12. Federal Trade Commission — Public Affairs contact Peter Kaplan
Challenge: The FTC is an independent federal agency with a unique dual mission to both protect consumers and promote competition. The FTC is responsible for protecting consumers by stopping unfair, deceptive or fraudulent practices in the marketplace, including privacy and security abuses. Identity theft has had a major impact on consumers and the FTC stepped up to that challenge.
Award Winning Effort: It seems like regardless of who is president or what the state of the economy is, the FTC stays focused on its mission of consumer protection and in particular, going after companies that don't protect their customers' information. The FTC doesn't seem to need new laws or more money, it just keeps fighting for its customers.
The most recent example was the FTC's enforcement action against TRENDNet. The FTC's complaint alleges that TRENDNet marketed its cameras for uses ranging from baby monitoring to home security and that TRENDNet told customers that its products were "secure." In fact, however, the devices were compromised by a hacker who posted links on the Internet to live feeds of over 700 cameras.

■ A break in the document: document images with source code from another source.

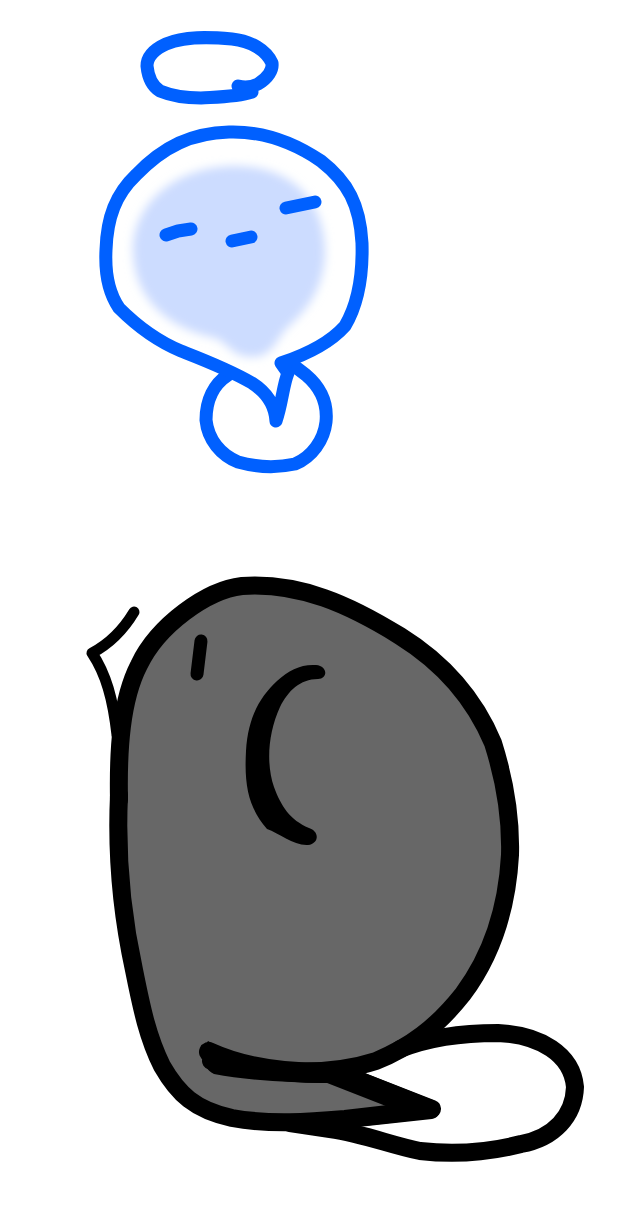
<!DOCTYPE html>
<html lang="en">
<head>
<meta charset="utf-8">
<title>Spirit and bird</title>
<style>
:root {
  --paper: #ffffff;
  --spirit-line: #0060ff;
  --spirit-glow: #ccdcff;
  --bird-line: #000000;
  --bird-body: #676767;
}
html, body { margin: 0; background: var(--paper); overflow: hidden; }
.drawing { display: block; width: 633px; height: 1205px; }
.spirit, .bird { fill: none; stroke-linecap: round; stroke-linejoin: round; }
.spirit { stroke: var(--spirit-line); stroke-width: 13; }
.bird { stroke: var(--bird-line); stroke-width: 18; }
.glow { fill: var(--spirit-glow); stroke: none; filter: url(#soft); }
.body-fill { fill: var(--bird-body); stroke: none; }
.ink { fill: var(--bird-line); stroke: none; }
</style>
</head>
<body>
<svg class="drawing" viewBox="0 0 633 1205" role="img" aria-label="A blue haloed spirit floating above a grey bird">
  <defs>
    <filter id="soft" x="-20%" y="-20%" width="140%" height="140%">
      <feGaussianBlur stdDeviation="5"/>
    </filter>
  </defs>

  <g class="spirit">
    <path class="halo" d="M238 86C245 88 252 87 258 84C268 78 273 70 272 63C266 50 251 41 232 39C209 37 184 36 166 44C153 50 147 57 147 66C148 76 152 86 160 91C172 96 187 98 201 98C218 97 237 97 252 92"/>
    <path class="glow" d="M133 250C133 206 172 166 236 166C294 167 325 202 325 253C324 288 307 310 289 326C276 338 274 357 252 357C233 357 230 345 215 338C177 330 134 306 133 250Z"/>
    <path class="tail" d="M228 375C214 384 206 400 206 420C208 440 221 455 238 462C256 467 277 468 295 464C312 457 324 440 326 422C328 402 319 386 306 375L293 365"/>
    <path class="head" d="M276 421C275 404 266 392 252 383C228 369 204 360 181 351C157 341 135 324 119 308C108 292 105 270 106 250C107 217 116 194 136 175C164 146 192 133 229 132C263 131 293 142 321 161C348 182 360 205 362 243C363 277 358 304 345 326C329 344 305 355 281 363L288 373C283 385 282 404 276 421Z"/>
    <path class="eyes-and-mouth" d="M166 235L178 231L191 229M286 208L315 202M232 241L251 237"/>
  </g>

  <g class="bird">
    <path class="body-fill" d="M118 800C117 750 121 700 140 665C160 620 205 590 242 586C300 582 350 605 400 636C445 664 475 700 493 743C506 784 511 820 510 855C507 910 492 955 463 994C436 1028 410 1047 376 1061L340 1073L432 1109L290 1122C250 1122 220 1115 192 1100C165 1076 150 1042 143 1010C125 935 118 870 118 800Z"/>
    <path class="tail" d="M400 1049C425 1039 460 1033 498 1033C540 1035 572 1054 575 1087C574 1116 554 1138 521 1144C490 1152 455 1155 420 1151C390 1145 365 1134 330 1129L290 1123"/>
    <path class="back" d="M119 800C118 750 121 700 139 665C158 625 207 590 242 586C300 582 350 605 400 636C445 664 475 700 493 743C506 784 511 820 510 855C507 910 492 955 463 994C436 1028 410 1047 376 1061C330 1076 270 1074 211 1061"/>
    <path class="front" d="M119 795C116 860 122 915 134 970C142 1010 148 1038 162 1066C178 1094 195 1110 232 1118C270 1125 310 1122 345 1119L432 1109L345 1075"/>
    <path class="wing-root" d="M209 1052C235 1064 270 1073 325 1073" stroke-width="20"/>
    <path class="ink" d="M208 1041C238 1058 275 1067 315 1066L360 1062L350 1077L330 1083C290 1083 245 1080 214 1074C202 1068 199 1052 208 1041Z"/>
    <path class="tail-notch ink" d="M333 1068L362 1072L430 1099C443 1102 443 1117 432 1119L340 1129L340 1113L391 1108L322 1081Z"/>
    <path class="beak" d="M134 612C122 632 109 644 92 653C106 674 113 699 117 735" stroke-width="11"/>
    <path class="eye" d="M201 641L197 674" stroke-width="13"/>
    <path class="wing ink" d="M316 665C328 666 328 679 318 679C300 679 288 691 280 707C268 733 266 764 274 787C281 806 290 820 309 828C319 831 320 843 308 845C294 846 279 833 267 829C249 808 244 787 246 751C248 716 261 696 277 681C289 670 301 664 316 665Z"/>
  </g>
</svg>
</body>
</html>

Additionally, TRENDNet stored and transmitted user credentials in clear unencrypted text.
Under the terms of its settlement with the FTC, TRENDnet is prohibited from misrepresenting the security of its cameras or the security, privacy, confidentiality, or integrity of the information that its cameras or devices transmit. The company must also establish a comprehensive security program and notify customers about security issues with the cameras and must provide a software update to customers to address security issues.
13. DHS ICE Social Engineering Training Effort — Alex Ruiz DHS
Challenge: Like most organizations, the Immigration and Customs Enforcement agency continued to see users impacted by social engineering attacks through targeted fraudulent emails, often call spear phishing. The challenge was to develop user awareness education and training that would cause real changes in behavior, leading to measurable increases in security.
Award-winning effort: Alex Ruis lead the Immigration and Customs Enforcement (ICE) Social Engineering Training (ISET) Program to provide evaluation and improvement of the operational security posture of ICE personnel. The ISET evaluations assist ICE in understanding the exposure to social engineering threat vectors by evaluating ICE personnel's ability to identify a social engineering attack and report the incident once it has been identified. The ISET team developed a multiphase approach to ensure awareness of social engineering, phishing, and the importance of safeguarding Personally Identifiable Information (PII).